“When I was eighteen I went to a local two-year Christian college. It was there that I first came in contact with Muslims. There were a lot of them there, and I was fascinated with the idea of another group of people I knew nothing about-some people from the “Holy Land.” I took a course called “The World’s Living Religions” and learned a little about Islam. I met my husband-to-be there when I was nineteen years old. I married him after four months.
We moved far away to go to a university. There I met an American Muslim woman who wore hijab. She gave me books and pamphlets about Islam. I read some of them and watched some debates between Muslims and Christians about the divinity of Jesus and the authenticity of the Bible.
It was then that I heard clearly for the first time that the Christians (including the Catholics) thought that Jesus was God and that the Bible had been changed by men and mostly made by men’s words, not God’s. I was shocked. I knew then that I was not one of “them” anymore.
Finding something familiar in Islam

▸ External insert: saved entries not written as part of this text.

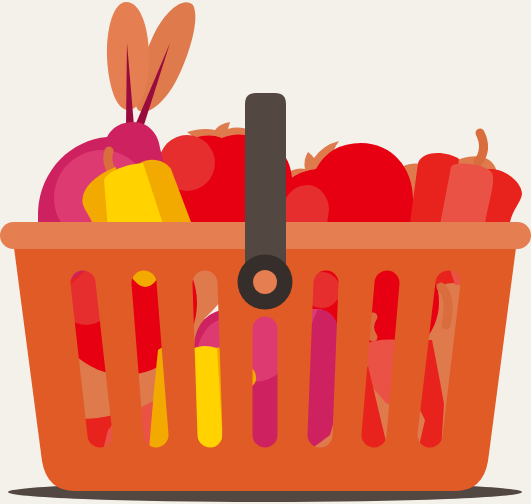
<!DOCTYPE html>
<html lang="en">
<head>
<meta charset="utf-8">
<title>Vegetable basket</title>
<style>
:root {
  --paper: #f4f1ea;
  --basket: #e15b26;
  --rim: #e57e50;
  --leaf: #de7a4c;
  --leaf-light: #e57e50;
  --stem: #d96d3d;
  --handle: #534741;
  --hinge: #352e2a;
  --beet: #ce2160;
  --beet-light: #de3a72;
  --beet-vein: #980b3c;
  --tomato: #e60012;
  --tomato-light: #e62e2e;
  --pepper: #e8221c;
  --pepper-light: #ea5246;
  --yellow: #ffd200;
  --yellow-deep: #f2aa00;
}
html, body { margin: 0; width: 531px; height: 504px; overflow: hidden; background: var(--paper); }
svg { display: block; }
.paper { fill: var(--paper); }
.basket { fill: var(--basket); }
.rim { fill: var(--rim); }
.leaf { fill: var(--leaf); }
.leaf-light { fill: var(--leaf-light); }
.stem { fill: none; stroke: var(--stem); stroke-width: 9; stroke-linecap: round; }
.handle { fill: var(--handle); }
.hinge { fill: var(--hinge); }
.beet { fill: var(--beet); }
.beet-light { fill: var(--beet-light); }
.vein { fill: var(--beet-vein); }
.tomato { fill: var(--tomato); }
.tomato-light { fill: var(--tomato-light); }
.pepper { fill: var(--pepper); }
.pepper-light { fill: var(--pepper-light); }
.yellow { fill: var(--yellow); }
.yellow-deep { fill: var(--yellow-deep); }
.slots { stroke: #fff; stroke-width: 25; stroke-linecap: round; }
</style>
</head>
<body>
<svg width="531" height="504" viewBox="0 0 531 504" role="img" aria-label="Orange shopping basket filled with vegetables">
  <defs>
    <clipPath id="above-rim"><rect width="531" height="230"/></clipPath>
    <mask id="slot-openings" maskUnits="userSpaceOnUse" x="0" y="250" width="531" height="220">
      <g class="slots">
        <line x1="83" y1="283" x2="100" y2="435"/>
        <line x1="144" y1="283" x2="156" y2="435"/>
        <line x1="205" y1="283" x2="210" y2="435"/>
        <line x1="265" y1="329" x2="265" y2="435"/>
        <line x1="326" y1="283" x2="320" y2="435"/>
        <line x1="387" y1="283" x2="374" y2="435"/>
        <line x1="448" y1="283" x2="430" y2="435"/>
      </g>
    </mask>
  </defs>

  <rect class="paper" width="531" height="504"/>
  <ellipse class="handle" cx="265" cy="492" rx="257" ry="10"/>

  <g id="vegetables-on-top" clip-path="url(#above-rim)">
    <g id="tomato-left">
      <path class="leaf" d="M187 132Q203 127 215 130Q219 124 230 122L228 129Q241 125 253 132L242 142H200Z"/>
      <path class="tomato" d="M150 230Q150 160 182 144Q203 131 222 138Q240 130 262 140Q291 154 293 190V230Z"/>
      <circle class="tomato-light" cx="187" cy="163" r="28"/>
    </g>

    <g id="beet">
      <path class="leaf" d="M193 5C202 22 183 71 172 88C161 105 147 116 138 110C128 95 145 54 154 34C164 13 183-5 193 5Z"/>
      <path class="leaf-light" d="M126 2C140 2 148 25 149 54C150 84 142 109 129 110C115 111 108 82 107 57C106 27 114 2 126 2Z"/>
      <path class="vein" d="M127 43L134 126H126Z"/>
      <path class="vein" d="M170 43L143 128H134Z"/>
      <path class="beet" d="M38 230V212C40 169 72 140 107 137C112 127 122 122 133 122C148 122 158 133 160 148L180 230Z"/>
      <circle class="beet-light" cx="102" cy="198" r="48"/>
    </g>

    <g id="yellow-pepper">
      <path class="stem" d="M109 151Q105 162 114 175"/>
      <path class="yellow-deep" d="M116 167C102 172 86 183 83 196C80 206 88 212 92 222L96 230H120Z"/>
      <path class="yellow-deep" d="M140 163C152 156 166 161 171 169L191 222V230H160Z"/>
      <path class="yellow" d="M104 180C107 171 127 164 143 163L165 230H108Z"/>
    </g>

    <g id="tomato-right">
      <path class="leaf" d="M286 175Q294 167 305 169Q303 160 308 152Q312 155 314 158Q323 145 339 141Q332 151 331 160L318 180L289 185Z"/>
      <path class="leaf" d="M398 170Q407 162 420 164L416 230H400Z"/>
      <path class="tomato" d="M280 230V190Q292 172 316 169Q330 143 361 143C392 143 413 168 413 199V230Z"/>
      <path class="tomato-light" d="M285 200Q292 186 307 185C320 185 329 197 329 210L326 230H285Z"/>
      <path class="tomato" d="M270 142Q290 154 292 178L285 187H270Z"/>
    </g>

    <g id="red-pepper">
      <path class="leaf" d="M451 163Q467 154 483 157Q497 162 497 176H455Z"/>
      <path class="stem" d="M480 133Q488 149 478 162"/>
      <path class="pepper" d="M418 163C423 150 447 151 459 159L450 230H409Z"/>
      <path class="pepper" d="M483 170C501 165 522 181 522 194C521 202 513 209 510 222L506 230H470Z"/>
      <path class="pepper-light" d="M451 167C454 160 487 164 492 173C496 183 488 202 484 230H439Z"/>
    </g>
  </g>

  <g id="basket-body">
    <path class="basket" d="M13 240H517L488 461Q483 491 455 491H75Q47 491 42 461Z"/>
    <rect class="rim" x="0" y="222" width="531" height="27" rx="13.5"/>
  </g>

  <g id="vegetables-in-slots" mask="url(#slot-openings)">
    <rect class="leaf" x="60" y="260" width="410" height="200"/>
    <path class="paper" d="M214 309L220 302V316L204 319Z"/>

    <g id="slot-tomatoes">
      <circle class="tomato" cx="125" cy="303" r="72"/>
      <circle class="tomato-light" cx="86" cy="297" r="28"/>
      <circle class="tomato" cx="380" cy="302" r="59"/>
      <path class="pepper" d="M60 260H96Q85 272 69 286Z"/>
      <path class="beet" d="M60 260H96Q84 272 70 281Z"/>
      <path class="tomato" d="M310 260H342V309H310Z"/>
      <circle class="tomato-light" cx="322" cy="290" r="18"/>
      <path class="pepper" d="M428 260H462V284Q450 281 440 286L430 281Z"/>
      <path class="pepper-light" d="M449 266H465V285H455Z"/>
    </g>

    <path class="yellow-deep" d="M130 271Q145 262 160 271Q156 286 145 287Q138 287 130 275Z"/>

    <g id="slot-beet">
      <path class="beet" d="M194 350C194 325 207 313 222 310L250 300L313 309Q341 306 341 350C341 390 334 424 330 435L310 450H240Z"/>
      <path class="beet-light" d="M198 346Q206 321 224 319V350Z"/>
      <path class="beet-light" d="M250 312H280V372Q266 384 250 381Z"/>
      <path class="beet-light" d="M308 309H318Q310 326 308 338Z"/>
    </g>

    <g id="slot-yellow-pepper">
      <path class="yellow-deep" d="M158 350Q165 345 175 346V450H148Z"/>
      <path class="yellow" d="M190 350Q202 343 217 348L222 354V450H197Z"/>
      <path class="yellow-deep" d="M217 347L226 350V430H222Z"/>
      <path class="yellow-deep" d="M250 366Q257 372 256 380Q255 385 250 387Z"/>
    </g>

    <g id="slot-red-peppers">
      <path class="pepper" d="M80 419Q98 419 113 415V450H80Z"/>
      <path class="pepper-light" d="M108 430L118 418V450H103Z"/>
      <path class="pepper-light" d="M140 408L153 401L149 450H140Z"/>
      <path class="stem" d="M373 317Q366 327 373 337"/>
      <path class="pepper-light" d="M364 346Q376 338 400 341L394 405L387 404L381 365L366 370Z"/>
      <path class="pepper-light" d="M364 345Q376 338 402 340L395 403H386L366 380Z"/>
      <path class="pepper" d="M360 374L368 366L388 450H360Z"/>
      <path class="pepper" d="M424 340H432Q438 370 444 404L441 450H418L425 420L410 390Z"/>
      <path class="leaf" d="M410 395L422 420L418 432L410 430Z"/>
    </g>
    <path class="stem" d="M441 287Q452 297 446 325"/>
  </g>

  <g id="handle">
    <path class="handle" d="M245 104Q245 93 256 93H275Q286 93 286 104V282H245Z"/>
    <circle class="hinge" cx="265" cy="282" r="27.5"/>
    <circle class="rim" cx="265" cy="282" r="12"/>
  </g>
</svg>
</body>
</html>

The close identity of Islam with the prophets, with the emphasis on Allah as the same God the Christians and Jews worship, with the acceptance of Jesus as a great prophet and teacher, with the tracing of their roots to Abraham-all these make a familiar setting into which Prophet Muhammad came to bring the final word, to set right with direct revelation God’s word of “the way” to the people.
This familiarity may have been part of the easy transition for some of the American-born women when Muslim beliefs were explained.
“After meeting my husband we shared our religious beliefs, which were similar. I began exploring my religious feeling after he asked me about my beliefs of Jesus being God, and he explained about prophethood and Muhammad. I agreed with these Islamic interpretations. I began studying from interest about Islam. Six months after we had married I began doing the prayers. After another six months, I participated in the fast during Ramadan. I found at this point that Islam defined my belief. I could no longer deny my belief in Islam just to prevent hurting people’s feelings.”
“When I met the man who would become my husband and learned that he was Muslim, I was scared and asked all the questions that caused my fear. I also took a course in college called “Islam and Social Change” and learned even more about Islam. As I learned more and more in the course, the more questions I had and the more afraid I became. This fear, however, was different than the fear of the unknown; this fear was a fear of self discovery. I found that all along I shared ‘the beliefs taught through Islam but never had a name for it. This course, the Quran; and my husband helped me realize that for a number of years I had been living a Muslim life without knowing it.
(It wasn’t until I learned the Five Pillars of Islam that I began completely practicing as a Muslim.)
So when people ask how long I have been a Muslim I can’t tell them, but I can think that it has been eleven years. If they ask me when I converted, I can tell them in I992. As a matter of fact, my husband knew before I did that I was Muslim but let me come to that realization on my own.”
And so began the faith journey for these women that would affect those around them-the families in which they were raised, their friends, their colleagues at work or school. Most of all, it would change the direction and flow of their own lives, not just in a religious sense but in every facet of their existence.